• Incredible choice of contour. How did you come up with it? I’ve never seen successful use of nonstandard contours before May 6, 2023 at 18:48
• @FShrike I figured the integral would be more tractable if I could get the exponential term to be purely decaying instead of oscillatory. I initially tried integrating down the branch cut, but that's still purely oscillatory. Starting at $z =i$ did seem to simplify the argument, though, so I looked for a contour that started at $z = i$ and kept the argument of the exponential real and negative the whole way. May 10, 2023 at 14:24
• Hi @eyeballfrog , is this contour accurate to what you had in mind when writing your solution? I got that $\Re\sqrt{-1+it}=\left(1+t^{2}\right)^{\frac{1}{4}}\cos\left(\frac{\pi}{2}-\frac{\arctan\left(t\right)}{2}\right)$ and $\Im\sqrt{-1+it}=\left(1+t^{2}\right)^{\frac{1}{4}}\sin\left(\frac{\pi}{2}-\frac{\arctan\left(t\right)}{2}\right)$ and the branch cuts to be $\pm i\sqrt{2}$ both pointing away from the contour by setting their arguments to be in the interval $(-\pi, \pi)$. May 12, 2023 at 22:51
• @Accelerator I had the branch cuts parallel to the imaginary axis (which shouldn't matter here), but otherwise I think that's about right. May 12, 2023 at 23:05

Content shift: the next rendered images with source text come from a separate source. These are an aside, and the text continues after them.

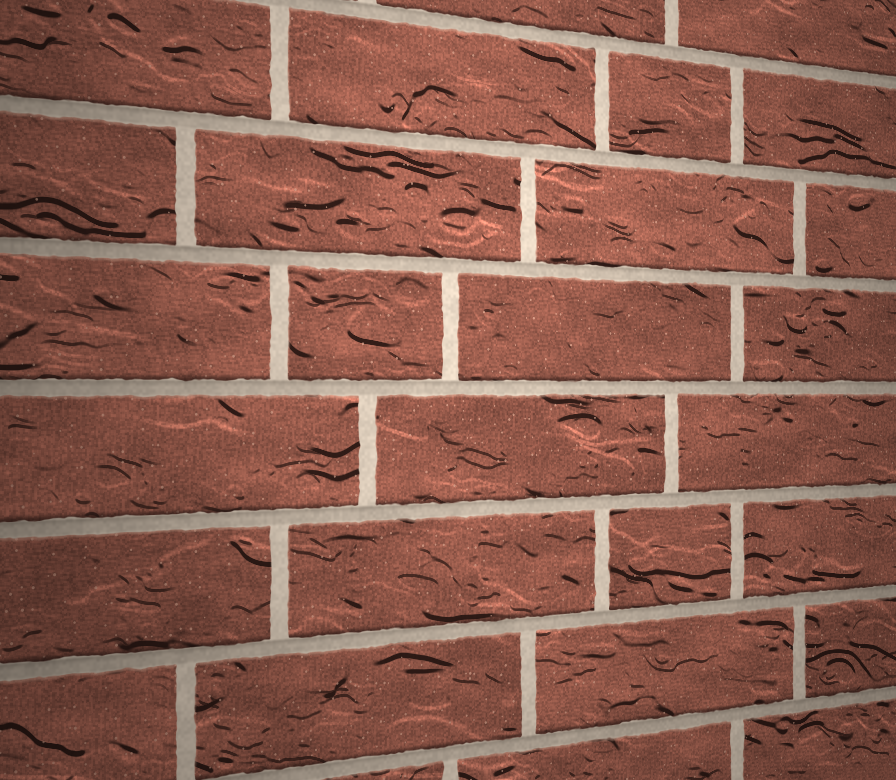
Write a Shadertoy shader that draws this texture.

```glsl
// Wall of creased red bricks with pale mortar, seen at an angle so courses narrow to the right.
// The canvas is unprojected to wall space, split into courses of long and half bricks, then
// each brick gets embossed folds, sandy grain and a rim, under a soft pool of light.
const vec3 BRICK = vec3(0.585, 0.350, 0.290);
const vec3 MORTAR = vec3(0.84, 0.78, 0.71);
const vec3 CREASE = vec3(0.15, 0.085, 0.07);
const vec3 SAND = vec3(0.86, 0.66, 0.57);
const float TAPER = 0.287;            // shrink of the courses from left to right
const float HORIZON = 0.503;          // height of the level joint
const float COURSE = 0.1826;          // course height at the left edge
const float HALF_BRICK = 0.2448;      // half brick length at the left edge
const float STRETCH = 1.54;           // half brick length in course heights
const vec2 JOINT = vec2(0.075, 0.06); // half widths of the joints

float hash(vec2 p) {
    return fract(sin(dot(p, vec2(127.1, 311.7))) * 43758.5);
}

float noise(vec2 p) {
    vec2 i = floor(p), f = fract(p);
    f = f * f * (3.0 - 2.0 * f);
    return mix(mix(hash(i), hash(i + vec2(1, 0)), f.x),
               mix(hash(i + vec2(0, 1)), hash(i + vec2(1, 1)), f.x), f.y);
}

float fbm(vec2 p) {
    return 0.55 * noise(p) + 0.3 * noise(p * 2.1 + 7.3) + 0.15 * noise(p * 4.3 + 3.1);
}

float boxDistance(vec2 p, vec2 halfSize) {
    vec2 d = abs(p) - halfSize;
    return length(max(d, 0.0)) + min(max(d.x, d.y), 0.0);
}

float coverage(float d, float blur) {
    return 1.0 - smoothstep(-blur, blur, d);
}

// Terraced height of the clay folds, drawn out along the brick
float foldHeight(vec2 p, float levels) {
    p.y += 0.16 * p.x + 0.12 * noise(p * 3.0);
    float h = fbm(p * vec2(1.1, 2.6)) * levels;
    return floor(h) + smoothstep(0.38, 0.62, fract(h));
}

// Rise of the folds upwards: positive below an overhang, negative on a lit ledge
float foldSlope(vec2 p, float levels, float reach) {
    return foldHeight(p + vec2(0.0, reach), levels) - foldHeight(p, levels);
}

// Round sand grains, one candidate per cell
float specks(vec2 p, float share) {
    vec2 cell = floor(p);
    vec2 center = 0.35 + 0.3 * vec2(hash(cell + 3.7), hash(cell + 9.2));
    float size = 0.15 + 0.15 * hash(cell + 5.1);
    return step(1.0 - share, hash(cell)) * coverage(length(fract(p) - center) - size, 0.12);
}

// Start of the half brick in a course; far starts leave only long bricks
float halfBrickStart(float course) {
    float k = mod(course, 4.0);
    return k < 0.5 ? 0.5 : k < 1.5 ? 20.0 : k < 2.5 ? 2.5 : 21.0;
}

// Left end, length and index of the brick at x, in half bricks
vec3 findBrick(float x, float start) {
    float q = x - start;
    if (q >= 0.0 && q < 1.0) return vec3(start, 1.0, 0.5);
    float shift = step(0.0, q);
    float index = floor((q - shift) * 0.5);
    return vec3(start + shift + 2.0 * index, 2.0, index);
}

vec3 brickColor(vec2 q, float tone) {
    float deepMask = smoothstep(0.36, 0.66, noise(q * vec2(1.5, 3.2) + 11.0));
    float fineMask = smoothstep(0.35, 0.75, noise(q * vec2(2.5, 4.0) + 31.0));
    float deep = foldSlope(q, 5.0, 0.035) * deepMask;
    float fine = foldSlope(q * 1.7 + 17.0, 5.0, 0.04) * fineMask;
    float grain = noise(q * 45.0) + hash(floor(q * 60.0)) - 1.0;
    float relief = fbm(q * vec2(2.0, 5.0)) - 0.5;
    vec3 color = BRICK * tone * (1.0 + 0.20 * grain + 0.35 * relief);
    color *= 1.0 + 0.35 * clamp(-deep, 0.0, 1.0) + 0.2 * clamp(-fine, 0.0, 1.0);
    float shade = max(1.1 * smoothstep(0.05, 0.7, deep), 0.7 * smoothstep(0.1, 0.8, fine));
    color = mix(color, CREASE, min(shade, 0.92));
    return mix(color, SAND, 0.65 * specks(q * 26.0, 0.07));
}

vec3 mortarColor(vec2 p, float shadow) {
    float grain = 0.09 * (noise(p * 40.0) - 0.5) + 0.08 * (fbm(p * 6.0) - 0.5);
    return MORTAR * (1.0 + grain) * mix(vec3(1.0), vec3(0.70, 0.69, 0.68), shadow);
}

void mainImage(out vec4 fragColor, in vec2 fragCoord) {
    // Canvas to wall: x in half bricks, y in courses
    vec2 uv = fragCoord / iResolution.xy;
    float scale = 1.0 - TAPER * uv.x;
    vec2 wall = vec2(uv.x / (scale * HALF_BRICK) - 0.9, (uv.y - HORIZON) / (COURSE * scale));
    float pixel = 1.0 / (iResolution.y * COURSE * scale);
    // Brick under this point, in course heights from its center
    float course = floor(wall.y);
    vec3 brick = findBrick(wall.x, halfBrickStart(course));
    vec2 p = vec2((wall.x - brick.x - 0.5 * brick.y) * STRETCH, wall.y - course - 0.5);
    vec2 halfSize = vec2(0.5 * brick.y * STRETCH, 0.5) - JOINT;
    vec2 surface = wall * vec2(STRETCH, 1.0);
    vec2 seed = vec2(hash(vec2(course, brick.z)), hash(vec2(brick.z, course + 40.0)));
    // Worn outline, lit upper left rim and dark lower edge
    float wobble = 0.022 * (noise(surface * 9.0) - 0.5) + 0.012 * (noise(surface * 28.0) - 0.5);
    float inside = coverage(boxDistance(p, halfSize - 0.015) - 0.015 + wobble, pixel);
    float rim = 1.0 - coverage(boxDistance(p + vec2(-0.008, 0.018), halfSize) + wobble, 0.012);
    float rise = p.y + halfSize.y;
    vec3 clay = brickColor(p + seed * 60.0, 0.94 + 0.12 * seed.x);
    clay = mix(clay, SAND, 0.5 * rim * step(0.05, rise));
    clay = mix(clay, CREASE, 0.6 * (1.0 - smoothstep(0.0, 0.05, rise)));
    // Greyer bed joints, shadowed just below each brick
    float bed = smoothstep(halfSize.y - 0.01, halfSize.y + 0.02, abs(p.y));
    float dropped = bed * step(p.y, 0.0) * smoothstep(-JOINT.y, 0.0, rise);
    vec3 mortar = mortarColor(surface, 0.35 * bed + 0.45 * dropped);
    // Pool of light fading towards the left and bottom
    vec2 away = (uv - vec2(0.55, 0.65)) * vec2(2.0, 1.2);
    fragColor = vec4(mix(mortar, clay, inside) * mix(0.50, 1.12, exp(-dot(away, away))), 1.0);
}
```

We are going to prove that

$$\displaystyle\int_0^{+\infty}\cos\left(x\sqrt{x^2+a^2}\right)\,\mathrm dx=\sqrt{\dfrac\pi8}\,e^{-\frac{a^2}2}\quad$$ for any $$\,a\in\Bbb R\,.$$

First case :$$\;\;a=0\,.$$

If $$\;a=0\;,\;$$ it results that

$$\displaystyle\int_0^{+\infty}\!\!\!\cos\left(x\sqrt{x^2+a^2}\right)\,\mathrm dx=\!\!\int_0^{+\infty}\!\!\!\cos\left(x^2\right)\mathrm dx=\!\sqrt{\dfrac\pi8}\,.$$
( see here )

Second case :$$\;\;a\neq0\,.$$

If $$\;a\neq0\;,\;$$ we will use the modified Bessel functions of the second kind $$\;K_\nu(x)\;$$ and the following formulas :

$$K_{\frac12}(x)=\sqrt{\dfrac\pi{2x}}\,e^{-x}\;\;,\qquad$$( see here )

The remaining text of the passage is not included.